[PROVIDED RECORDS Boundary: Start]

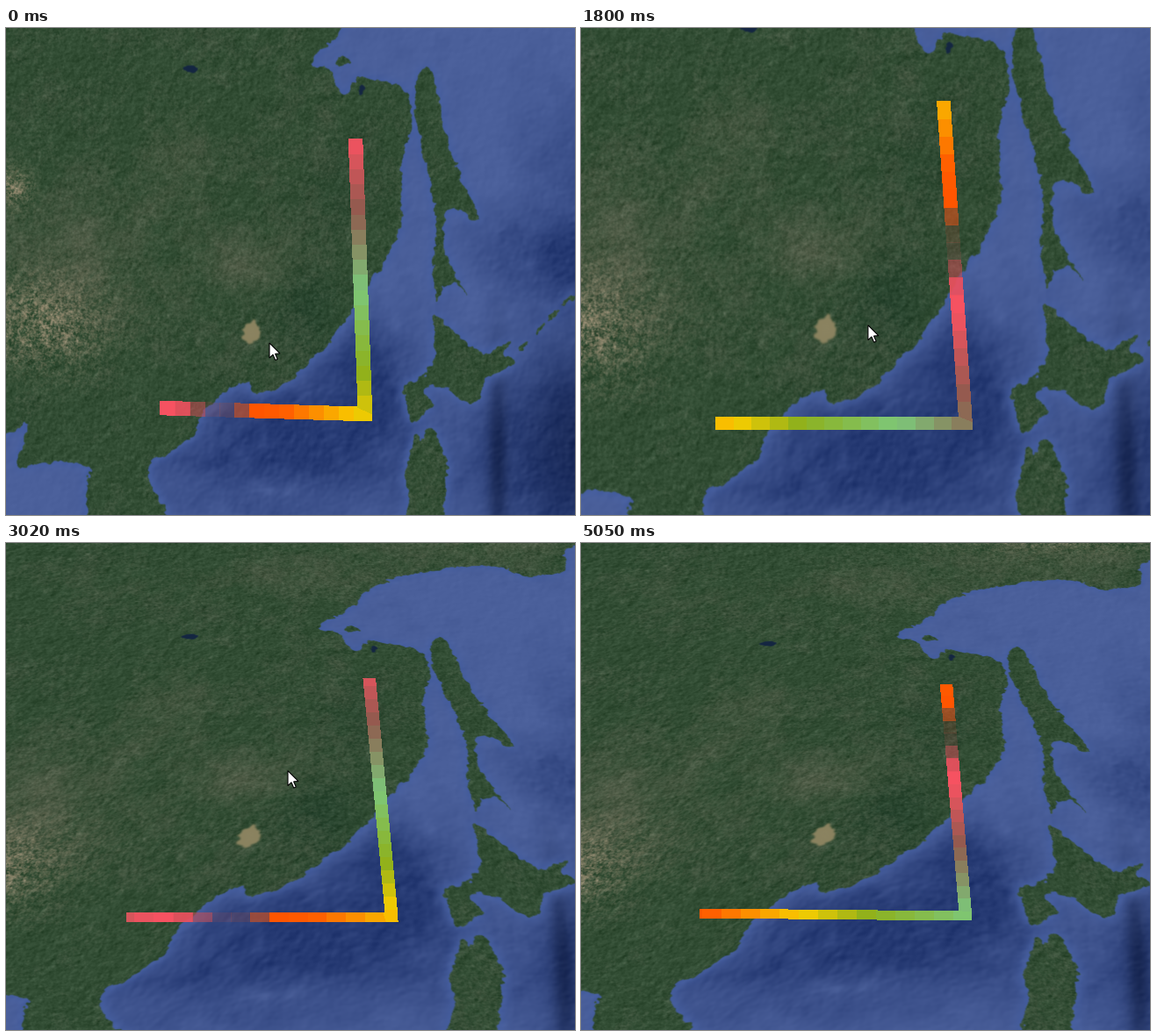
A matplotlib script that plays this animation: 648 by 555 pixels, repeating every 5.15 s.

```python
import numpy as np
import matplotlib.pyplot as plt
from matplotlib.animation import FuncAnimation
from matplotlib.collections import PolyCollection
from matplotlib.colors import to_rgba
from matplotlib.patches import Polygon
from matplotlib.path import Path

W, H = 648, 555
TICK, LOOP = 25, 5150
rng = np.random.default_rng(7)

# ---- timing: evenly spaced redraws between a few anchors -----------------------
ANCHORS = [270, 660, 1180, 1800, 2600, 3410, 4080, 5050]
REDRAWS = np.cumsum([0, 3, 4, 4, 6, 6, 5, 7])
STEPS = np.r_[0, np.interp(np.arange(REDRAWS[-1] + 1), REDRAWS, ANCHORS)]

CAM_T = [190, 520, 1700, 2060, 2600, 2860, 3020, 3120]
CAM_V = [0, 1, 1, 2, 2.63, 2.88, 2.88, 3]
CURSOR_T = [560, 1100, 1700, 2060, 2600, 3560, 3670]
CURSOR_X = [300, 323, 323, 337, 321, 321, 532]
CURSOR_Y = [359, 357, 357, 291, 260, 259, 529]
CURSOR_GONE = 3750
FLOW = 0.3475  # colour cycles per second

# ---- camera: where landmarks fall flat, zoomed, turned and tilted ---------------
FLAT = np.array([(210, 47), (346, 42), (440, -62), (637, -75), (477, 49), (537, 216),
                 (491, 309), (531, 431), (279, 346), (160, 500), (97, 505)], float)
TURNED = np.array([(182, 48), (327, 30), (437, -74), (630, -82), (475, 31), (570, 186),
                   (531, 285), (600, 425), (280, 346), (141, 562), (58, 562)], float)
TILTED = np.array([(213, 115), (358, 107), (445, 56), (635, 47), (495, 121), (577, 236),
                   (536, 306), (598, 430), (276, 332), (100, 510), (22, 518)], float)
VIEWS = [FLAT, FLAT * 1.2 - (57.8, 74.2), TURNED, TILTED]

# Ends and corner of the wall in each view.
WALLS = np.array([[(175, 433), (409, 440), (398, 126)],
                  [(152, 447), (434, 454), (419, 76)],
                  [(156, 461), (449, 441), (397, 104)],
                  [(135, 422), (438, 425), (416, 161)]], float)
BEND = 0.43  # share of the wall before its corner
CELLS = 32
STOPS = [0, .04, .125, .20, .26, .41, .52, .69, .85, 1]
TINTS = np.array([to_rgba(c) for c in (
    "#f65261", "#f65261", "#964a4600", "#ff5500", "#ff5c00",
    "#f8cd00", "#8eb01c", "#7dc77a", "#8f5a4e", "#f65261")])

# ---- key points of the coasts ------------------------------------------------------
MAINLAND = [(760, -140), (655, -118), (637, -75), (600, -66), (556, -83), (498, -80),
            (440, -62), (402, -30), (385, 0), (346, 42), (368, 46), (384, 77),
            (394, 62), (415, 56), (445, 66), (461, 84), (462, 115), (450, 165),
            (447, 236), (412, 292), (370, 355), (325, 403), (285, 417), (273, 403),
            (230, 430), (210, 470), (160, 500), (185, 560), (190, 640), (108, 640),
            (92, 525), (95, 500), (40, 494), (12, 502), (25, 450), (-5, 465),
            (-150, 480), (-150, -280), (760, -280)]
SAKHALIN = [(473, 50), (485, 50), (492, 75), (500, 120), (515, 165), (538, 217),
            (510, 204), (500, 215), (500, 248), (508, 272), (524, 305), (512, 290),
            (500, 294), (491, 311), (487, 270), (490, 215), (475, 140), (467, 95)]
HOKKAIDO = [(487, 327), (512, 348), (545, 370), (575, 358), (566, 371), (577, 384),
            (546, 400), (532, 432), (502, 412), (477, 408), (475, 419), (488, 430),
            (463, 450), (456, 428), (455, 408), (476, 396), (489, 370), (486, 345)]
HONSHU = [(463, 478), (464, 462), (474, 470), (480, 456), (491, 465), (503, 500),
          (497, 550), (500, 640), (450, 640), (458, 540), (455, 505)]

# ---- soft patches of tone: x, y, x radius, y radius, strength ------------------------
PLAINS = [(80, 270, 100, 90, .75), (190, 165, 40, 60, .7), (290, 270, 90, 35, .75),
          (330, -50, 240, 40, .4), (560, -130, 160, 40, .6)]
TANS = [(5, 182, 22, 22, .7), (45, 335, 65, 50, .7), (570, -165, 150, 28, .5)]
WOODS = [(345, 310, 40, 60, .9), (385, 180, 40, 60, .4)]
DEEPS = [(320, 480, 170, 70, 1), (415, 390, 50, 60, .9), (645, 260, 95, 48, 1),
         (640, 150, 60, 80, .35), (640, 490, 90, 130, 1)]
ABYSS = [(560, 490, 11, 110, .7), (660, 470, 70, 100, .6)]
RIDGES = [(310, 525, 60, 16, .55), (200, 515, 30, 16, .4)]

# ---- terrain texture ------------------------------------------------------------------
S = 1.5
X0, Y0, X1, Y1 = -90, -235, 745, 605
gx, gy = np.meshgrid(np.arange(X0, X1, 1 / S), np.arange(Y0, Y1, 1 / S))
freq = S * np.hypot(np.fft.fftfreq(gx.shape[0])[:, None],
                    np.fft.rfftfreq(gx.shape[1])[None])


def filtered(a, gain):
    return np.fft.irfft2(np.fft.rfft2(a) * gain, s=a.shape)


def noise(low, high, slope=1.5):
    n = filtered(rng.normal(size=gx.shape), np.exp(-(freq / high) ** 2) / (freq + low) ** slope)
    return (n - n.mean()) / n.std()


def blur(a, r):
    return filtered(a, np.exp(-2 * (np.pi * r * freq) ** 2))


def emboss(n):
    e = n - np.roll(n, (2, 2), (0, 1))
    return e / e.std()


def patches(spots):
    total = sum(k * np.exp(-((gx - x) / rx) ** 2 - ((gy - y) / ry) ** 2)
                for x, y, rx, ry, k in spots)
    return np.clip(total, 0, 1)


def mix(a, b, amount):
    return a + (np.array(b) - a) * np.clip(amount, 0, 1)[..., None]


def smooth(keys, n=4):
    """Closed Catmull-Rom curve through the key points."""
    p = np.array(keys, float)
    a, c, d = np.roll(p, 1, 0), np.roll(p, -1, 0), np.roll(p, -2, 0)
    rows = [p + t / 2 * (c - a + t * (2 * a - 5 * p + 4 * c - d + t * (3 * (p - c) + d - a)))
            for t in np.arange(n) / n]
    return np.stack(rows, 1).reshape(-1, 2)


def ellipse(x, y, rx, ry, turn=0.0):
    z = np.exp(1j * np.linspace(0, 2 * np.pi, 16))
    z = (rx * z.real + 1j * ry * z.imag) * np.exp(1j * turn)
    return np.c_[x + z.real, y + z.imag]


def inside(shapes, pts):
    hit = np.zeros(len(pts), bool)
    for shape in shapes:
        hit |= Path(shape).contains_points(pts)
    return hit.reshape(gx.shape).astype(float)


def make_terrain():
    rough = np.c_[(gx + 1.4 * noise(.03, .25)).ravel(), (gy + 1.4 * noise(.03, .25)).ravel()]
    islands = [ellipse(580 + 64 * k, 374 - 68 * k, 9, 2.5, -.82) for k in (.15, .45, .68, .92)]
    islands.append(ellipse(385, 39, 9, 5))
    land = inside([smooth(c) for c in (MAINLAND, SAKHALIN, HOKKAIDO, HONSHU)] + islands, rough)
    lake = inside([ellipse(279, 346, 9, 13)], rough)
    dark = inside([ellipse(211, 47, 9, 4.5), ellipse(404, 71, 2.5, 7, .35)], rough)
    broad, fine = noise(.008, .06), noise(.05, .5, .9)
    blank = np.zeros(gx.shape + (3,))

    ground = mix(blank + (50, 77, 52), (39, 67, 46), patches(WOODS) + .15 * broad)
    ground = mix(ground, (80, 92, 71), patches(PLAINS) * .85 + .14 * broad + .08 * fine)
    ground = mix(ground, (142, 132, 106), patches(TANS) * (.6 + .4 * fine))
    ground += (3.5 * emboss(noise(.02, .25, 1.2)) + 3 * fine)[..., None]
    ground = mix(ground, (139, 131, 96), blur(lake, 1))
    ground = mix(ground, (20, 38, 66), blur(dark, .6))

    shelf = np.clip(2.2 * blur(land, 6), 0, 1)
    deep = patches(DEEPS) * (1 - .85 * shelf) * (1 + .1 * broad)
    sea = mix(blank + (75, 96, 155), (37, 57, 114), deep + .04 * broad)
    sea = mix(sea, (18, 32, 72), patches(ABYSS) * (1 - shelf))
    sea = mix(sea, (76, 97, 155), patches(RIDGES) * (.7 + .5 * broad))
    sea = mix(sea, (64, 92, 162), .5 * shelf)
    sea += (3 * emboss(noise(.03, .15)) * (.3 + .7 * deep))[..., None]

    cover = np.clip(blur(land, .55), 0, 1)[..., None]
    return np.clip(sea + (ground - sea) * cover, 0, 255).astype(np.float32)


terrain = make_terrain()


# ---- projection: thin-plate bending from stage to flat map ------------------------------
def kernel(p, q):
    r2 = ((p[:, None] - q[None]) ** 2).sum(2)
    return r2 * np.log(r2 + 1e-12)


def bend(src, dst, pts):
    src, pts = src / 500, pts / 500
    affine = np.c_[np.ones(len(src)), src]
    system = np.block([[kernel(src, src), affine], [affine.T, np.zeros((3, 3))]])
    k = np.linalg.solve(system, np.r_[dst, np.zeros((3, 2))])
    return kernel(pts, src) @ k[:-3] + np.c_[np.ones(len(pts)), pts] @ k[-3:]


sx, sy = np.meshgrid(np.arange(W) + .5, np.arange(H) + .5)
SCREEN = np.c_[sx.ravel(), sy.ravel()]


def blend(views, cam):
    k = min(int(cam), len(views) - 2)
    return views[k] + (views[k + 1] - views[k]) * (cam - k)


def look(cam):
    p = (bend(blend(VIEWS, cam), FLAT, SCREEN) - (X0, Y0)) * S
    rows, cols = terrain.shape[:2]
    x = np.clip(p[:, 0], 0, cols - 1.01)
    y = np.clip(p[:, 1], 0, rows - 1.01)
    i, j = y.astype(int), x.astype(int)
    fx = (x - j).astype(np.float32)[:, None]
    fy = (y - i).astype(np.float32)[:, None]
    top = terrain[i, j] * (1 - fx) + terrain[i, j + 1] * fx
    low = terrain[i + 1, j] * (1 - fx) + terrain[i + 1, j + 1] * fx
    return (top * (1 - fy) + low * fy).astype(np.uint8).reshape(H, W, 3)


scenes = {}


def scene(cam):
    key = round(cam, 3)
    if key not in scenes:
        scenes[key] = look(cam)
    return scenes[key]


# ---- wall ------------------------------------------------------------------------------
def along(u, knots, pts):
    return np.column_stack([np.interp(u, knots, c) for c in np.transpose(pts)])


def wall(cam, phase):
    cuts = np.arange(-2 * CELLS, 3 * CELLS) / CELLS - phase
    mitre = BEND + .014 * np.array([-1, 0, 1])
    u = np.unique(np.r_[0, mitre, 1, cuts[(cuts > 0) & (cuts < 1)]])
    cell = (np.floor(((u[:-1] + u[1:]) / 2 + phase) * CELLS) + .5) / CELLS % 1

    centre = along(u, [0, BEND, 1], blend(WALLS, cam))
    dx, dy = 7.75 - .35 * cam, np.interp(cam, [1, 2], [7.75, 5])
    side = along(u, mitre, [(0, dy), (dx, dy), (dx, 0)])
    inner, outer = centre - side, centre + side
    quads = np.stack([inner[:-1], inner[1:], outer[1:], outer[:-1]], axis=1)
    return quads, along(cell, STOPS, TINTS)


# ---- figure ------------------------------------------------------------------------------
fig = plt.figure(figsize=(W / 100, H / 100), dpi=100)
ax = fig.add_axes([0, 0, 1, 1])
ax.axis("off")
ground = ax.imshow(scene(0), extent=(0, W, H, 0), interpolation="nearest", aspect="auto")
ax.set(xlim=(0, W), ylim=(H, 0))
ribbon = PolyCollection([], linewidths=0, antialiaseds=False, zorder=3)
ax.add_collection(ribbon)
ARROW = np.array([(0, 0), (0, 17), (4, 13.2), (6.7, 19.5), (9.3, 18.4), (6.6, 12.3), (12, 12)])
cursor = ax.add_patch(Polygon(ARROW, fc="white", ec="black", lw=.8, zorder=4))


def update(i):
    t = STEPS[STEPS < (i + 1) * TICK][-1]
    cam = float(np.interp(t, CAM_T, CAM_V))
    ground.set_data(scene(cam))
    quads, rgba = wall(cam, 1 - FLOW * t / 1000)
    ribbon.set_verts(quads)
    ribbon.set_facecolor(rgba)
    cursor.set_xy(ARROW + (np.interp(t, CURSOR_T, CURSOR_X), np.interp(t, CURSOR_T, CURSOR_Y)))
    cursor.set_visible(t < CURSOR_GONE)
    return ground, ribbon, cursor


anim = FuncAnimation(fig, update, frames=LOOP // TICK, interval=TICK,
                     repeat=True, repeat_delay=0, cache_frame_data=False)
plt.show()
```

[PROVIDED RECORDS Boundary: End]

_WHAT TO WORK ON_
For every line in the data above that has the string "blur", return that line.

_EXERCISE RESULT_
def blur(a, r):
    ground = mix(ground, (139, 131, 96), blur(lake, 1))
    ground = mix(ground, (20, 38, 66), blur(dark, .6))
    shelf = np.clip(2.2 * blur(land, 6), 0, 1)
    cover = np.clip(blur(land, .55), 0, 1)[..., None]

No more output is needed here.